Try it – Go through the material below and return each line with the string "header" in it.

# # # # #

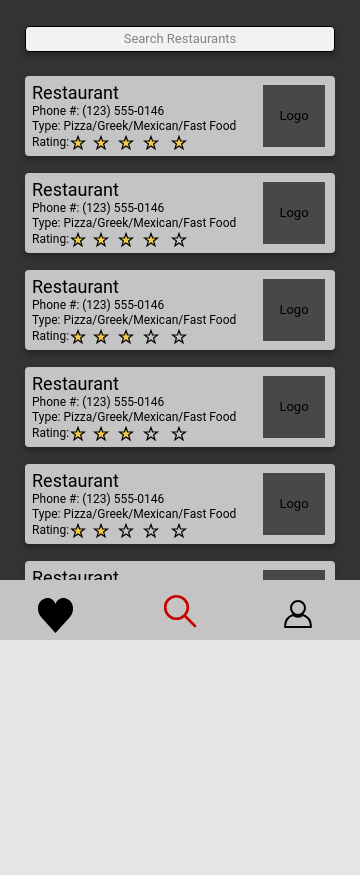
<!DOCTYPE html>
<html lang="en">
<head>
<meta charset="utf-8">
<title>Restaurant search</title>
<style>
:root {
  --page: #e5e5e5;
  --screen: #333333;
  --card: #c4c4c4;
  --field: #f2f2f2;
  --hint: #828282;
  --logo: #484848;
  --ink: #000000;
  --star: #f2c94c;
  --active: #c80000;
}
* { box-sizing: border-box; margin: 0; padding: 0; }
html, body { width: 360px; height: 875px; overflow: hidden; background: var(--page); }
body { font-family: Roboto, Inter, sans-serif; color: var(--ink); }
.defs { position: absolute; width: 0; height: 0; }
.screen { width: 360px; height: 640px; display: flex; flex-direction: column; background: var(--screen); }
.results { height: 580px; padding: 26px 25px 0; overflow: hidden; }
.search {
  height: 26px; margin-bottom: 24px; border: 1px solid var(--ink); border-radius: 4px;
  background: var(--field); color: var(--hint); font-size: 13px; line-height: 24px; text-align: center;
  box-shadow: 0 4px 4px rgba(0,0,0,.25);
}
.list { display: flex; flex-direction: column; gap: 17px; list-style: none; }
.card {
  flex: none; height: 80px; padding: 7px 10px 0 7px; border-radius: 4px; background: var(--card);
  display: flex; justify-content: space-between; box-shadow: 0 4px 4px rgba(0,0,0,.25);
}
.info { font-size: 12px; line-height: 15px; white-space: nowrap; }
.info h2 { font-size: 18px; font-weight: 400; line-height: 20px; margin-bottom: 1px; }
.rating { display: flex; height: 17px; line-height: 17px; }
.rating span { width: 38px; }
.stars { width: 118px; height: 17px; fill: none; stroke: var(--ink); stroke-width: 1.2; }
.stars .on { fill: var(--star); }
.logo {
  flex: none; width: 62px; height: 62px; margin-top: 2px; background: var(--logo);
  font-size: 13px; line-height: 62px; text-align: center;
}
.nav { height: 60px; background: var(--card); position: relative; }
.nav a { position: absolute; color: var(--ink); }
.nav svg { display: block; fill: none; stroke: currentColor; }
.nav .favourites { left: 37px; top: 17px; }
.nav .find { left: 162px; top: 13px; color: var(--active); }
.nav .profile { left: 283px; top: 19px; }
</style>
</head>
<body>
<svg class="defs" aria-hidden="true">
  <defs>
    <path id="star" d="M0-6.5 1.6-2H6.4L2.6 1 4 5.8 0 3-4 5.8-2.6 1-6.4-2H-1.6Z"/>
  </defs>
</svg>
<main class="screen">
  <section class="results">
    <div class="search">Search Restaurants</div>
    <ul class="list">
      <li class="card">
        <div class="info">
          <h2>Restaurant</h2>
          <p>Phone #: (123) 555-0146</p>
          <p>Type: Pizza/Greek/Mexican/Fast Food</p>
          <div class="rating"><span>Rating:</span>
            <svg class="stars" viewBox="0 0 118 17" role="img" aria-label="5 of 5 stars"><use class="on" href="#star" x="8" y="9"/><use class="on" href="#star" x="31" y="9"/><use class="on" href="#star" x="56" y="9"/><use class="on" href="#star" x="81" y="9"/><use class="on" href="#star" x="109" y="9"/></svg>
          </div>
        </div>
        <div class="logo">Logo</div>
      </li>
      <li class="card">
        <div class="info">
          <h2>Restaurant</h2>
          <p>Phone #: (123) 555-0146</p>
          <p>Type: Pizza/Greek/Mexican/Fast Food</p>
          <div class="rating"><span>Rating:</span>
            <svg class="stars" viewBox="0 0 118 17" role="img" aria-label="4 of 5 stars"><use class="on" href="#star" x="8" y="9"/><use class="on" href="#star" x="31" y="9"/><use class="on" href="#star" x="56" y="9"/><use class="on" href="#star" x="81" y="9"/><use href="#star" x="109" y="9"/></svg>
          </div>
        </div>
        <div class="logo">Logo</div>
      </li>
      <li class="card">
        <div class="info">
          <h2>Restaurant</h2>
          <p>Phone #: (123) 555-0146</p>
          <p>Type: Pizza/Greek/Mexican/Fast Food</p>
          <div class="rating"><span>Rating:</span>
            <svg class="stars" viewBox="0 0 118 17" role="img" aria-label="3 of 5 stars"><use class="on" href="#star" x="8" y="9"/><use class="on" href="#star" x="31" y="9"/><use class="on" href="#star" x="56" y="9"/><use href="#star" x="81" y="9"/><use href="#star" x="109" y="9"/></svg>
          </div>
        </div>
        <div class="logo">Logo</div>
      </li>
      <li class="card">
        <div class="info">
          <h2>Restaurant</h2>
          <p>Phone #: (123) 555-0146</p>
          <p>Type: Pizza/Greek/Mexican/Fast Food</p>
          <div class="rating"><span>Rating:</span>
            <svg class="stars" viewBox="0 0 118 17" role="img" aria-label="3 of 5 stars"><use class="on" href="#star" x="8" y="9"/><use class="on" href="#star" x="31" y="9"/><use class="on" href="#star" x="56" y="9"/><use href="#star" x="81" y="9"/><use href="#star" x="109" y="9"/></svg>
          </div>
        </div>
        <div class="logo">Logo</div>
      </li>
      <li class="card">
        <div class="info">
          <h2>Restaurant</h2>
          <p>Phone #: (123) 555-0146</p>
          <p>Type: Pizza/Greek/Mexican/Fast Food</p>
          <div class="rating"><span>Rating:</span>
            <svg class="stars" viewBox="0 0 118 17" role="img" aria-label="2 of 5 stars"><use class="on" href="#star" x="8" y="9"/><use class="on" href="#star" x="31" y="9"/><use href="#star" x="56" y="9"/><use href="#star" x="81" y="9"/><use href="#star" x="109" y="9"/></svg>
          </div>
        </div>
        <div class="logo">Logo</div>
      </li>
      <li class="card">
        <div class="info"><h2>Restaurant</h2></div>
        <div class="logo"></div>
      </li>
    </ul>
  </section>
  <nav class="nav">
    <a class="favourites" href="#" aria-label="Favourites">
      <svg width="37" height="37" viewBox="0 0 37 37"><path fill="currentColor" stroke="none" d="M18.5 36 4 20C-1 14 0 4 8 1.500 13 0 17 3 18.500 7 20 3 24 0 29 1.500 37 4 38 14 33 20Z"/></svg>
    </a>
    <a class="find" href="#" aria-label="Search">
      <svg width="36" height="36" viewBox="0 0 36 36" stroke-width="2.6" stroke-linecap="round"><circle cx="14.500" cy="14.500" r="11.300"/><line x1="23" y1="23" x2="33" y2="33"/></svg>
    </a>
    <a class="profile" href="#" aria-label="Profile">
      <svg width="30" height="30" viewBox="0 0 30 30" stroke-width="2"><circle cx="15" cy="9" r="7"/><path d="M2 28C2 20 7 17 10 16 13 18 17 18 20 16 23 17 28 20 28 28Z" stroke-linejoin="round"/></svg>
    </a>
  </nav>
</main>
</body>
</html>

# # # # #

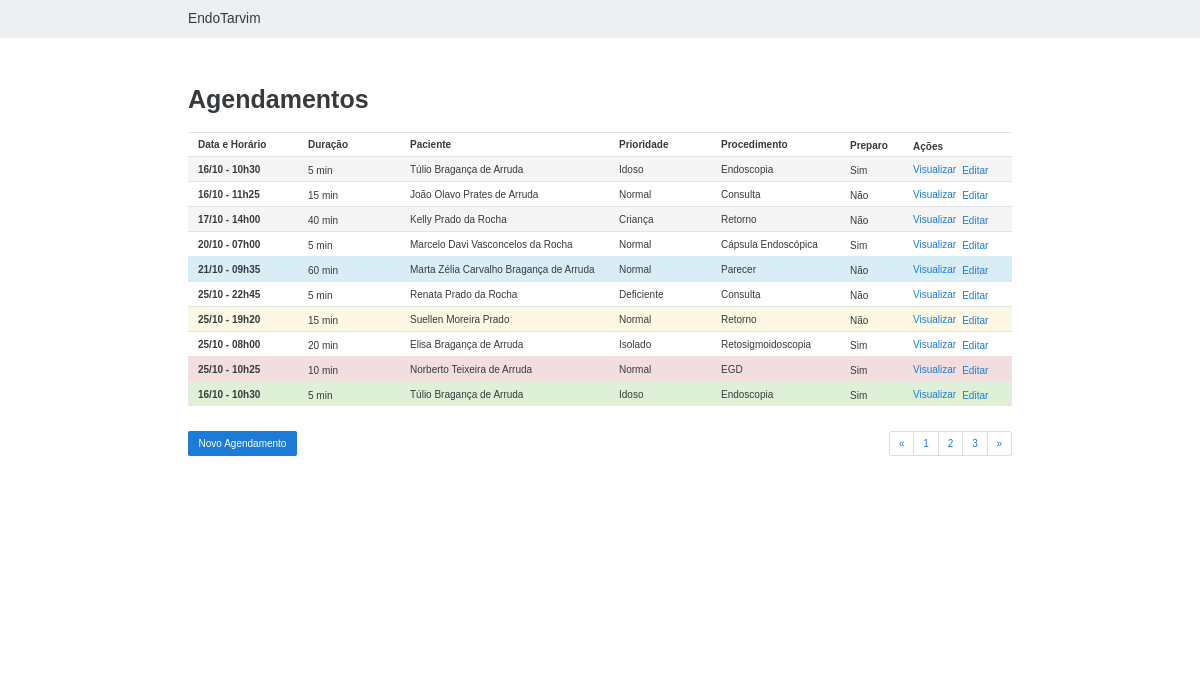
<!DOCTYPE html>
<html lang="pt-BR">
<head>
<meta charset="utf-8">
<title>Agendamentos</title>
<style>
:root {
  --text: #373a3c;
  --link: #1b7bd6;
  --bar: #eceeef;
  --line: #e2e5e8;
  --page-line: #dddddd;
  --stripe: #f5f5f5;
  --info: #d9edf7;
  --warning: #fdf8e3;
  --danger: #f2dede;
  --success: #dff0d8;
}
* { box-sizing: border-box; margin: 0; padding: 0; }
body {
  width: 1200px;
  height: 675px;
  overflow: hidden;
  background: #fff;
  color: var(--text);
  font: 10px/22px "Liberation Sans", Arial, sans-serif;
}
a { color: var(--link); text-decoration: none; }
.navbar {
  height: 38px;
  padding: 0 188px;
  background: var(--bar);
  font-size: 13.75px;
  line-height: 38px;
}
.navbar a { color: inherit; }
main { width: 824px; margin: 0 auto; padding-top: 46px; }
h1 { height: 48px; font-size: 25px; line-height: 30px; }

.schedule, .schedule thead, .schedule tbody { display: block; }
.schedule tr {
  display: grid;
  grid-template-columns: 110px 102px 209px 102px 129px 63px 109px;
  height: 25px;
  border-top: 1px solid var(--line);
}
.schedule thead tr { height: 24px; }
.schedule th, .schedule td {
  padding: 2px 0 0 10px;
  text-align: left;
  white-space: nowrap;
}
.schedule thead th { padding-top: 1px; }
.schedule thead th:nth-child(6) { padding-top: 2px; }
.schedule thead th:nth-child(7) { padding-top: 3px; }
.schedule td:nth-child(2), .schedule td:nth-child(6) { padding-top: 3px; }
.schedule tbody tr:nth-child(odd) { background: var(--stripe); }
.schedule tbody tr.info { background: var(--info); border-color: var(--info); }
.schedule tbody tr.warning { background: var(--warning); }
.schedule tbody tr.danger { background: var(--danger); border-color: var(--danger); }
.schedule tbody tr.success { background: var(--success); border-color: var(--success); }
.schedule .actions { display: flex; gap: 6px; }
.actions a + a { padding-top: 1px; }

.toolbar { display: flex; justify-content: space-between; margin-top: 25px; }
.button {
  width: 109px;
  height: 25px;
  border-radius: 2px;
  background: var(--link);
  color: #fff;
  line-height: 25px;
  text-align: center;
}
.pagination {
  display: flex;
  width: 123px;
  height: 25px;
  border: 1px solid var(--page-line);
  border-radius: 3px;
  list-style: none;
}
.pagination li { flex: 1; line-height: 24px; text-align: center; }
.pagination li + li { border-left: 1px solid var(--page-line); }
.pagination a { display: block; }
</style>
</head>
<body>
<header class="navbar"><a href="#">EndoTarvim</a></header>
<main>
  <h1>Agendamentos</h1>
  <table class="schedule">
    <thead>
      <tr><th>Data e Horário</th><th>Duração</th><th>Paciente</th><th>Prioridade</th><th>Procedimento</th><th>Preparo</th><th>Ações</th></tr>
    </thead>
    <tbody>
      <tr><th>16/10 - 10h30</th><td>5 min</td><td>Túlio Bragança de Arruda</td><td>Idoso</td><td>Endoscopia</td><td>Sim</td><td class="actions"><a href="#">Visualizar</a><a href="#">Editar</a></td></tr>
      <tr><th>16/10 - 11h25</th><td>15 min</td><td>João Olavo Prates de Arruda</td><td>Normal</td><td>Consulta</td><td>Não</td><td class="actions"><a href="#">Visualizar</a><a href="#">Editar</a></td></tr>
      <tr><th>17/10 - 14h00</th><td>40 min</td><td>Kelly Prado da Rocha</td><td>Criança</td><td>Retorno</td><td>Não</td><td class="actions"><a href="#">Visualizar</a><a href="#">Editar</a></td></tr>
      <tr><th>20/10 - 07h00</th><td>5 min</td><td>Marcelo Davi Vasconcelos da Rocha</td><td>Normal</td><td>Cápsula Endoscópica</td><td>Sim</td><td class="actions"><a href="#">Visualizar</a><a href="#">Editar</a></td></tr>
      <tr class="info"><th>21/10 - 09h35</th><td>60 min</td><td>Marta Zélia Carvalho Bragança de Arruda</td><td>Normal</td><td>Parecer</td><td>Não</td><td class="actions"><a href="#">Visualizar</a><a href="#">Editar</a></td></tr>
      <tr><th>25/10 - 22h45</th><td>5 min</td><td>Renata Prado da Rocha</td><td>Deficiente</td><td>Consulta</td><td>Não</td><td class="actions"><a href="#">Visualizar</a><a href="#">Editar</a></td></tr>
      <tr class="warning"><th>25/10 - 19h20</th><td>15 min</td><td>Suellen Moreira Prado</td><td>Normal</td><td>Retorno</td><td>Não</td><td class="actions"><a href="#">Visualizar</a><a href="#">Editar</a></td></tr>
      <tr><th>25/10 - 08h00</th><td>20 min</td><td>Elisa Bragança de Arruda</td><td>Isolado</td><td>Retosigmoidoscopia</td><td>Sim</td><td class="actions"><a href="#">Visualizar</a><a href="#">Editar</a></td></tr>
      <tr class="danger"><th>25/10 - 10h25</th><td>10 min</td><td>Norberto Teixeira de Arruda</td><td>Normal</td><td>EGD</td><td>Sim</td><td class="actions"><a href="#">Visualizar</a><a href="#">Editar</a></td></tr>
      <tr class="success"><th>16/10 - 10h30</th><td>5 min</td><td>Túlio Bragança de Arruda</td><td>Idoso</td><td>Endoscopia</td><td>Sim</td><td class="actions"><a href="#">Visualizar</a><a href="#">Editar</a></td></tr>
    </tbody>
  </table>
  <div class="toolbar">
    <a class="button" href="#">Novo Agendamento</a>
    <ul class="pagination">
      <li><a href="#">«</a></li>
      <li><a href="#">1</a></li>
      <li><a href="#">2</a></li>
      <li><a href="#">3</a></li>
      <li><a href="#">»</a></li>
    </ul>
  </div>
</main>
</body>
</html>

# # # # #

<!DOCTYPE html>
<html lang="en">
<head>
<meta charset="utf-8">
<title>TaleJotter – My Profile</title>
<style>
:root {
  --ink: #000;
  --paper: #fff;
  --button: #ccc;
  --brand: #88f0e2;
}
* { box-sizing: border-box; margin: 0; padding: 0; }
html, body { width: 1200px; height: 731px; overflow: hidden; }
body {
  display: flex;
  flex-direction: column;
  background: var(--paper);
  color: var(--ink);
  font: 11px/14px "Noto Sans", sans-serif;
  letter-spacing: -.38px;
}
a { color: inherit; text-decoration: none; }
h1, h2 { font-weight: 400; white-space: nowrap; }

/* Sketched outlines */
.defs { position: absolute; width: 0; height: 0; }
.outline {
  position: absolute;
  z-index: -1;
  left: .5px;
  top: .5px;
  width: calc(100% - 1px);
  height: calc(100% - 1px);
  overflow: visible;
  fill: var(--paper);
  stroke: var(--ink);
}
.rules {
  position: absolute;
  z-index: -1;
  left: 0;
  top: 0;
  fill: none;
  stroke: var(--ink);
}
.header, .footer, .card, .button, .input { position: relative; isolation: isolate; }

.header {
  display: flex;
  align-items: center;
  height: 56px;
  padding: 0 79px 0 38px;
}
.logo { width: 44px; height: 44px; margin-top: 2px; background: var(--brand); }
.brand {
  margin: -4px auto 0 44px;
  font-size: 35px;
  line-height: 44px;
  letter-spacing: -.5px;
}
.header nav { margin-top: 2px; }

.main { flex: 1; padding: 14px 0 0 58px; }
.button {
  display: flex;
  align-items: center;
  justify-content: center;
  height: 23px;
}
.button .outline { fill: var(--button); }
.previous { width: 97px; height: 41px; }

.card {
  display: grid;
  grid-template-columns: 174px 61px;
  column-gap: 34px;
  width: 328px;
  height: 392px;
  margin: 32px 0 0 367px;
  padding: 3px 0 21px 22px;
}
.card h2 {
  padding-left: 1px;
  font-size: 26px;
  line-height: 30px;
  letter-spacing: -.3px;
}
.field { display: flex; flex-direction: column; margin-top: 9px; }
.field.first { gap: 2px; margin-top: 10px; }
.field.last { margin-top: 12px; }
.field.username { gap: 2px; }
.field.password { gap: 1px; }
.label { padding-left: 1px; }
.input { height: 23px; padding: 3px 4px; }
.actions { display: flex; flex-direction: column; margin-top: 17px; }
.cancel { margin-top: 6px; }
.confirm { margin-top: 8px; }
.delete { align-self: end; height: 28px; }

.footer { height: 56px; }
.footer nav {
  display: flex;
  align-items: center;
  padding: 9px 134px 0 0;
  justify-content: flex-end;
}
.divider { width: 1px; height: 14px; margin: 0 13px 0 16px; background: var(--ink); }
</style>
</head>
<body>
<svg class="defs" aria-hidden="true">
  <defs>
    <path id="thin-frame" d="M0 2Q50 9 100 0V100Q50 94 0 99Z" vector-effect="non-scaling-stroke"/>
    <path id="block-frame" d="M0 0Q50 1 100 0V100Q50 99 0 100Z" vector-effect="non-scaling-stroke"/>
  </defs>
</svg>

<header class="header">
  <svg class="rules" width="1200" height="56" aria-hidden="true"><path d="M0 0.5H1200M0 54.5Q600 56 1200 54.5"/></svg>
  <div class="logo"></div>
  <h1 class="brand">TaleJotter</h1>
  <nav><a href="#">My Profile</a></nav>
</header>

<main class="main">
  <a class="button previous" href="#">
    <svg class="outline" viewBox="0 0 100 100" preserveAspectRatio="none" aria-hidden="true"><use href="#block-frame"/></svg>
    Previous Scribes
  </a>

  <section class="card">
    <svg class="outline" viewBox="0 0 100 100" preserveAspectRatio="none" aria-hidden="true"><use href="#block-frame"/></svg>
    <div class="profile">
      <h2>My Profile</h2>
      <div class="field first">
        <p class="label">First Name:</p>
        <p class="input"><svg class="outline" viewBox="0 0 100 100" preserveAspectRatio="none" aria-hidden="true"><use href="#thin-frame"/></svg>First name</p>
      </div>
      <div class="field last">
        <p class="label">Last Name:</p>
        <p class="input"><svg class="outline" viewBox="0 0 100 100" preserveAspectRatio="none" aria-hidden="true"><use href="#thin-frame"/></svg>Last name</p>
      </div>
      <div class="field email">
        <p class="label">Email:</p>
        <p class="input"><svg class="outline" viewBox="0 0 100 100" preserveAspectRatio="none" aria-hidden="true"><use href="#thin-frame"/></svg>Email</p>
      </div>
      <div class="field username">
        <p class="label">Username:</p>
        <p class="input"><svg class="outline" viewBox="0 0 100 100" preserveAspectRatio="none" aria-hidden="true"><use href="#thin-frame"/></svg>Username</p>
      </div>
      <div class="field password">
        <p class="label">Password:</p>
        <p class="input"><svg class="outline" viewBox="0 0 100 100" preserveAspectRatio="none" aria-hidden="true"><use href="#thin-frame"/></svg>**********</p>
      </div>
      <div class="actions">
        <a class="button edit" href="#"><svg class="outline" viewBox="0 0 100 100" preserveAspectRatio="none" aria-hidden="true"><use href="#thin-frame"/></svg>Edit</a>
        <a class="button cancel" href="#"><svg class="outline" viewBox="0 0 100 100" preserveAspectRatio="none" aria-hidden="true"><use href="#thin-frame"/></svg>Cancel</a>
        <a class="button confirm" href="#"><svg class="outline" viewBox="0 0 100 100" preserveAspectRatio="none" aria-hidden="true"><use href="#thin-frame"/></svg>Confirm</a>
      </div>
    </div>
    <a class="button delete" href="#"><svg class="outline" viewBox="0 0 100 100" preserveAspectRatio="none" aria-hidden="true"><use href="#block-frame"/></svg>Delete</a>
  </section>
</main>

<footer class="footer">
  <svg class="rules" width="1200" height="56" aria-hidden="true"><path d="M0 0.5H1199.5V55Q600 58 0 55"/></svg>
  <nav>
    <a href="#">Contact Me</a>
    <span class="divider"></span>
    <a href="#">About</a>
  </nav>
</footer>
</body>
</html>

# # # # #

Exercise solution –
<header class="navbar"><a href="#">EndoTarvim</a></header>
.header, .footer, .card, .button, .input { position: relative; isolation: isolate; }
.header {
.header nav { margin-top: 2px; }
<header class="header">
</header>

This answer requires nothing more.